    Google AdSense Host APIThis service allows you to sign up for or associate a Google AdSense account with HubPages, so that you can earn money from ads on your articles. No data is shared unless you engage with this feature. (Privacy Policy)
    Google YouTubeSome articles have YouTube videos embedded in them. (Privacy Policy)
    VimeoSome articles have Vimeo videos embedded in them. (Privacy Policy)
    PaypalThis is used for a registered author who enrolls in the HubPages Earnings program and requests to be paid via PayPal. No data is shared with Paypal unless you engage with this feature. (Privacy Policy)
    Facebook LoginYou can use this to streamline signing up for, or signing in to your Hubpages account. No data is shared with Facebook unless you engage with this feature. (Privacy Policy)
    MavenThis supports the Maven widget and search functionality. (Privacy Policy)
    Google AdSenseThis is an ad network. (Privacy Policy)
    Google DoubleClickGoogle provides ad serving technology and runs an ad network. (Privacy Policy)
    Index ExchangeThis is an ad network. (Privacy Policy)
    SovrnThis is an ad network. (Privacy Policy)
    Facebook AdsThis is an ad network. (Privacy Policy)
    Amazon Unified Ad MarketplaceThis is an ad network. (Privacy Policy)
    AppNexusThis is an ad network. (Privacy Policy)

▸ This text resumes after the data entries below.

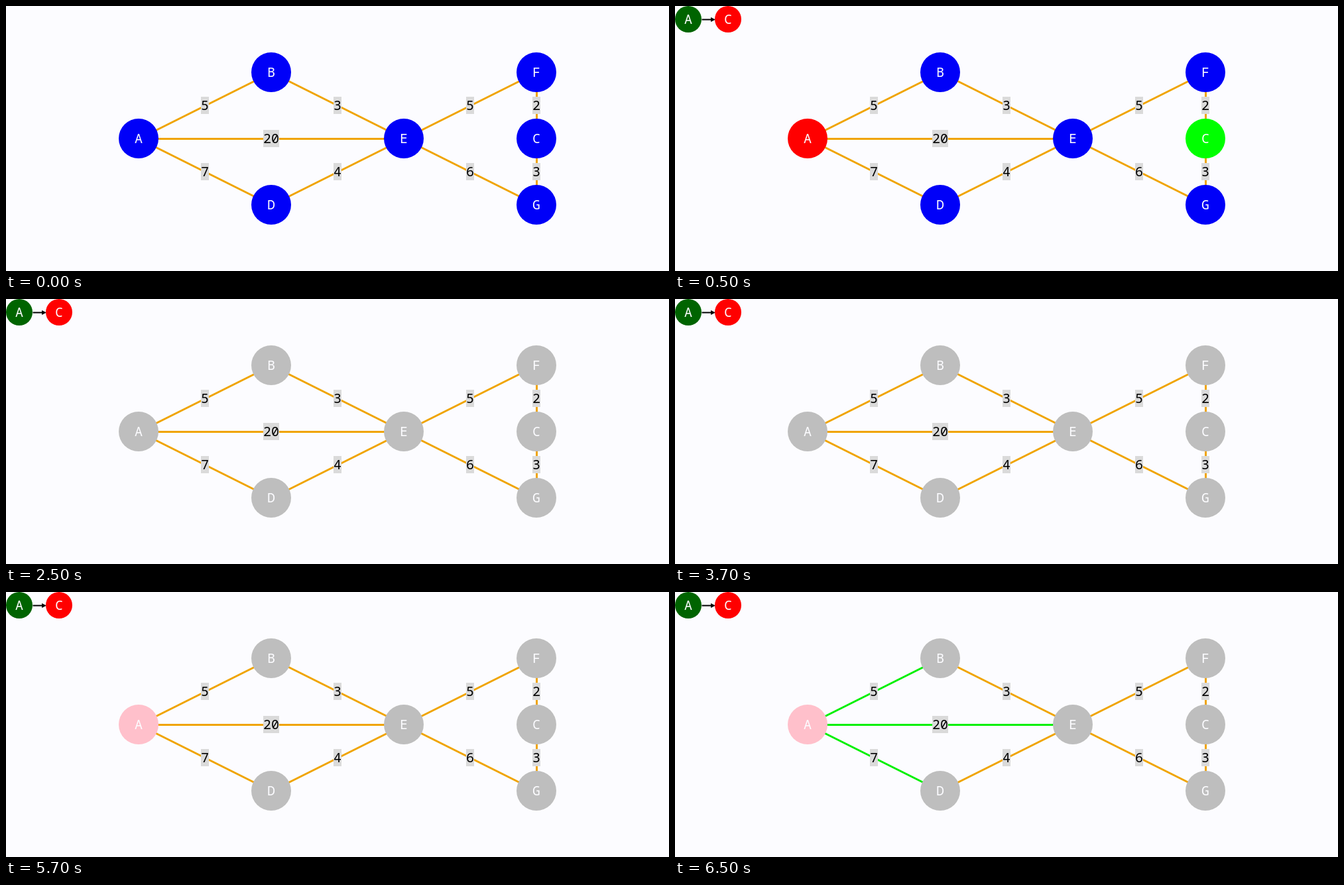
Recreate the animation shown at these times as an HTML page with a canvas. Size 1000x400 px, loop 8000 ms.

```html
<!DOCTYPE html>
<html lang="en">
<head>
<meta charset="utf-8">
<title>Shortest path</title>
<style>
  html, body { margin: 0; width: 100%; height: 100%; overflow: hidden; background: #fcfcff; }
  canvas { display: block; }
</style>
</head>
<body>
<canvas id="stage" width="1000" height="400"></canvas>
<script>
const ctx = document.getElementById('stage').getContext('2d');
const LOOP = 8000;
const ORANGE = '#f0a400', LIME = '#00ff00', GREEN = '#00f000', RED = '#ff0000', BLUE = '#0000f8';
const GRAY = '#bebebe', PINK = '#ffc0cb', SILVER = '#dadada', WHITE = '#fcfcff';

const nodes = {
  A: [200, 200], B: [400, 100], C: [800, 200], D: [400, 300],
  E: [600, 200], F: [800, 100], G: [800, 300]
};
const edges = [
  ['A', 'B', 5], ['A', 'E', 20], ['A', 'D', 7], ['B', 'E', 3], ['D', 'E', 4],
  ['E', 'F', 5], ['E', 'G', 6], ['F', 'C', 2], ['C', 'G', 3]
];

// Lines run through pixel centres.
function line(x1, y1, x2, y2, color, width) {
  ctx.strokeStyle = color;
  ctx.lineWidth = width;
  ctx.beginPath();
  ctx.moveTo(x1 + 0.5, y1 + 0.5);
  ctx.lineTo(x2 + 0.5, y2 + 0.5);
  ctx.stroke();
}

function label(text, x, y, color) {
  ctx.fillStyle = color;
  ctx.fillText(text, x, y + 7);
}

function disc(name, x, y, r, color) {
  ctx.fillStyle = color;
  ctx.beginPath();
  ctx.arc(x, y, r, 0, 2 * Math.PI);
  ctx.fill();
  label(name, x, y, WHITE);
}

function drawEdge([from, to, cost], active) {
  const [x1, y1] = nodes[from], [x2, y2] = nodes[to];
  const x = (x1 + x2) / 2, y = (y1 + y2) / 2;
  line(x1, y1, x2, y2, active ? GREEN : ORANGE, 3);
  const w = 12 * String(cost).length;
  ctx.fillStyle = SILVER;
  ctx.fillRect(x - w / 2, y - 13, w, 26);
  label(cost, x, y, '#000');
}

function drawRoute() {
  line(40, 20, 56, 20, '#000', 2);
  ctx.fillStyle = '#000';
  ctx.beginPath();
  ctx.moveTo(61, 20.5);
  ctx.lineTo(54, 17);
  ctx.lineTo(54, 24);
  ctx.fill();
  disc('A', 20, 20, 20, '#006400');
  disc('C', 80, 20, 20, RED);
}

function nodeColor(name, t) {
  if (t >= 2500) return name === 'A' && t >= 4500 ? PINK : GRAY;
  if (t >= 500 && name === 'A') return RED;
  if (t >= 500 && name === 'C') return LIME;
  return BLUE;
}

function draw(now) {
  const t = now % LOOP;
  ctx.fillStyle = WHITE;
  ctx.fillRect(0, 0, 1000, 400);
  ctx.font = '20px "Noto Sans Mono", monospace';
  ctx.textAlign = 'center';
  for (const edge of edges) drawEdge(edge, t >= 6500 && edge[0] === 'A');
  for (const name in nodes) disc(name, ...nodes[name], 30, nodeColor(name, t));
  if (t >= 500) drawRoute();
}

const start = performance.now();
function tick() {
  draw(performance.now() - start);
  requestAnimationFrame(tick);
}
tick();
</script>
</body>
</html>
```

    OpenxThis is an ad network. (Privacy Policy)
    Rubicon ProjectThis is an ad network. (Privacy Policy)
    TripleLiftThis is an ad network. (Privacy Policy)
    Say MediaWe partner with Say Media to deliver ad campaigns on our sites. (Privacy Policy)
    Remarketing PixelsWe may use remarketing pixels from advertising networks such as Google AdWords, Bing Ads, and Facebook in order to advertise the HubPages Service to people that have visited our sites.
    Conversion Tracking PixelsWe may use conversion tracking pixels from advertising networks such as Google AdWords, Bing Ads, and Facebook in order to identify when an advertisement has successfully resulted in the desired action, such as signing up for the HubPages Service or publishing an article on the HubPages Service.
    Author Google AnalyticsThis is used to provide traffic data and reports to the authors of articles on the HubPages Service. (Privacy Policy)
    ComscoreComScore is a media measurement and analytics company providing marketing data and analytics to enterprises, media and advertising agencies, and publishers. Non-consent will result in ComScore only processing obfuscated personal data. (Privacy Policy)
    Amazon Tracking PixelSome articles display amazon products as part of the Amazon Affiliate program, this pixel provides traffic statistics for those products (Privacy Policy)
    ClickscoThis is a data management platform studying reader behavior (Privacy Policy)